Last year was the year of scrolling parallax designs and while it was awfully difficult to perform search engine optimisation on one page websites, we don’t see them going away any time soon. However, there are still ways you can upgrade your website with websites trending towards simple styles and ultimate mobile responsiveness.
Ultimately you want a website that is intuitive and provides a memorable user experience that keeps them coming back again. Here are some more website design trends we expect to see in 2015:
This Pinterest-inspired tile design isn’t a new style but it is starting to become more prevalent on websites with a lot of content. The card design is in keeping with the overall idea of websites being clean, simple, and easy to rearrange for different devices.
The cards come in a variety of shapes and sizes (ideally customisable) and includes the title, a photo, and perhaps an excerpt of the article or product description. It allows users to scan easily – especially on mobile devices – and drill down to the full content when they want to.
In 2015 font will be king when it comes to website design trends. Now that devices can support Google and other custom fonts, websites no longer have to rely on default fonts like Arial or Times New Roman. Font is used to add personality to a website and set the tone for the type of website, helping to maintain a consistent brand voice across all marketing tools.
Hand-drawn elements give character to websites and add a touch of whimsy, making a site appear fun and friendly. We’ve started to see a lot of hand illustrated typeface but it’s also making an appearance in headers, icons, and even bold illustrated backgrounds. They key is to incorporate enough illustration to grab attention but not so much that it looks childish.
Now that it’s required to disclose that your site runs cookies it’s time for websites to start using that data for something more tasteful than pop-ups and displaying ads. Consumers are looking for customised products and services and are open to suggestions if they feel it’s in their best interest. Websites will start using cookies to remember what their users have recently read or watched (similar to YouTube or Netflix) and suggest new posts and pages.
Making the Most of One Page
With mobile devices set to be the most common way users access websites, as well as the ubiquity of touch-screen laptops, scrolling is far more intuitive than clicking. It’s not just scrolling that will continue to grow – websites are making use of having all their content on one page by loading additional content on the current page using light boxes, overlays, and expanded tiles.
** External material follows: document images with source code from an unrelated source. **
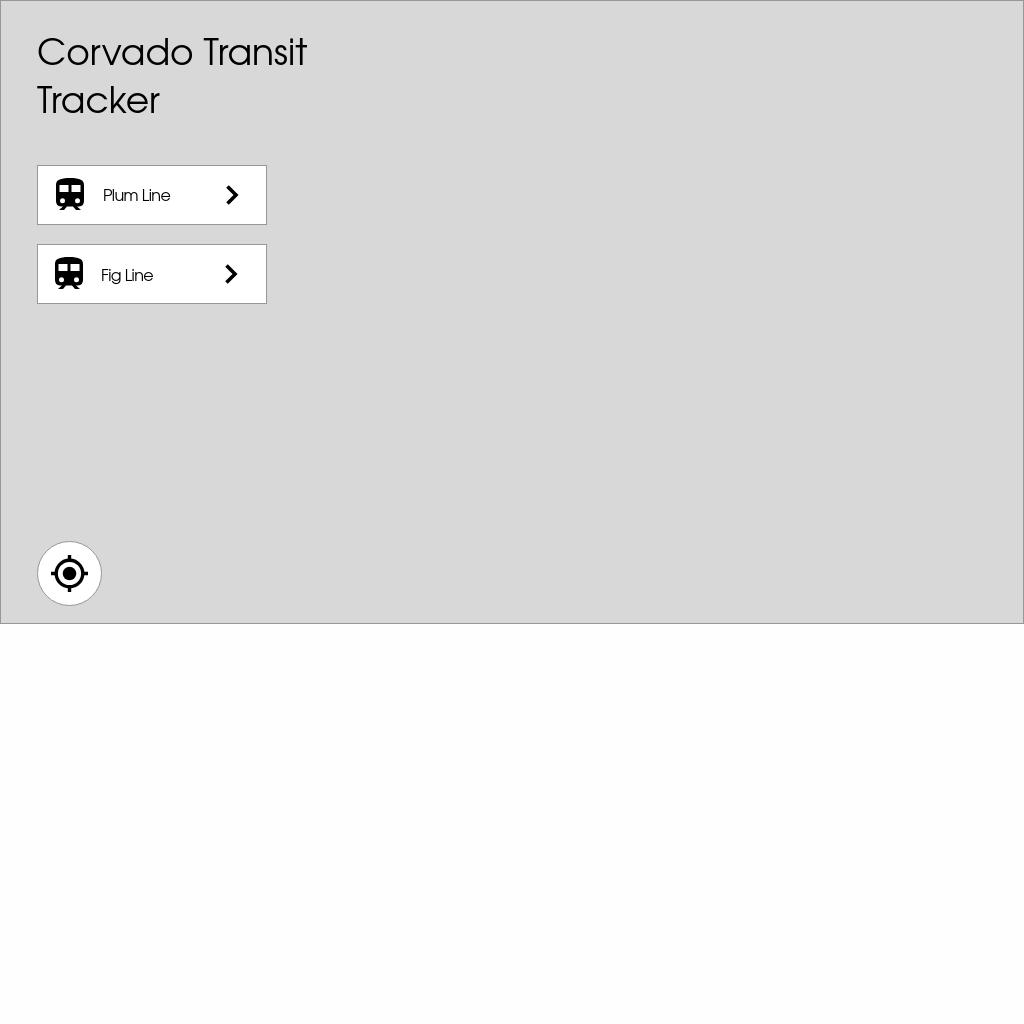
<!DOCTYPE html>
<html lang="en">
<head>
<meta charset="utf-8">
<title>Corvado Transit Tracker</title>
<style>
:root {
  --page: #fefefe;
  --map: #d8d8d8;
  --surface: #ffffff;
  --outline: #979797;
  --ink: #000000;
}
* { box-sizing: border-box; margin: 0; padding: 0; }
body {
  width: 1024px;
  height: 1024px;
  overflow: hidden;
  background: var(--page);
  color: var(--ink);
  font-family: "TeX Gyre Adventor", sans-serif;
}
.tracker {
  display: flex;
  flex-direction: column;
  align-items: flex-start;
  width: 1024px;
  height: 624px;
  padding: 16px 36px 17px;
  background: var(--map);
  border: 1px solid var(--outline);
}
.title {
  font-size: 36px;
  font-weight: 400;
  line-height: 0;
  white-space: nowrap;
}
.title span { display: block; }
.title span::before {
  content: "";
  display: inline-block;
  height: 48px;
}
.lines {
  display: flex;
  flex-direction: column;
  gap: 19px;
  margin-top: 52px;
  list-style: none;
}
.line {
  display: flex;
  align-items: center;
  width: 230px;
  height: 60px;
  padding: 0 27px 0 18px;
  background: var(--surface);
  border: 1px solid var(--outline);
  color: inherit;
  text-decoration: none;
}
.train { flex: none; margin: 0 19px 2px 0; }
.label {
  flex: 1;
  font-size: 16px;
  line-height: 0;
  letter-spacing: -0.6px;
  white-space: nowrap;
}
.label::before {
  content: "";
  display: inline-block;
  height: 12px;
}
.chevron { flex: none; }
.line-second { padding: 0 28px 0 17px; }
.line-second .train { margin-right: 18px; }
.line-second .label { margin-top: 2px; }
.locate {
  display: flex;
  align-items: center;
  justify-content: center;
  width: 65px;
  height: 65px;
  margin-top: auto;
  background: var(--surface);
  border: 1px solid var(--outline);
  border-radius: 50%;
  color: inherit;
}
svg { display: block; }
</style>
</head>
<body>
<svg width="0" height="0" style="position:absolute" aria-hidden="true">
  <defs>
    <symbol id="train-icon" viewBox="0 0 28 32">
      <path fill="currentColor" d="M14 0C4 0 0 2 0 7V23Q0 28 5 28.5H7L3 32H8L11 28.5H17L20 32H25L21 28.5H23Q28 28 28 23V7C28 2 24 0 14 0Z"/>
      <g fill="#fff">
        <rect x="3.5" y="7" width="9" height="7"/>
        <rect x="15.5" y="7" width="9" height="7"/>
        <circle cx="6.5" cy="22.7" r="2.5"/>
        <circle cx="21.5" cy="22.7" r="2.5"/>
      </g>
    </symbol>
    <symbol id="chevron-icon" viewBox="0 0 13 20">
      <path fill="none" stroke="currentColor" stroke-width="3.6" d="M1.5 1.5L10 10L1.5 18.5"/>
    </symbol>
  </defs>
</svg>
<main class="tracker">
  <h1 class="title"><span>Corvado Transit</span><span>Tracker</span></h1>
  <ul class="lines">
    <li><a class="line" href="#">
      <svg class="train" width="28" height="32" aria-hidden="true"><use href="#train-icon"/></svg>
      <span class="label">Plum Line</span>
      <svg class="chevron" width="13" height="20" aria-hidden="true"><use href="#chevron-icon"/></svg>
    </a></li>
    <li><a class="line line-second" href="#">
      <svg class="train" width="28" height="32" aria-hidden="true"><use href="#train-icon"/></svg>
      <span class="label">Fig Line</span>
      <svg class="chevron" width="13" height="20" aria-hidden="true"><use href="#chevron-icon"/></svg>
    </a></li>
  </ul>
  <a class="locate" href="#" aria-label="Show my location">
    <svg width="37" height="37" viewBox="0 0 37 37" aria-hidden="true">
      <g fill="none" stroke="currentColor" stroke-width="3.4">
        <circle cx="18.5" cy="18.5" r="13.3"/>
        <path d="M18.5 0V5M18.5 32V37M0 18.5H5M32 18.5H37"/>
      </g>
      <circle cx="18.5" cy="18.5" r="6.8" fill="currentColor"/>
    </svg>
  </a>
</main>
</body>
</html>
Having all the information on one page keeps load times down and user drop-offs to a minimum. All of this to make sites touch-screen friendly and faster for the user.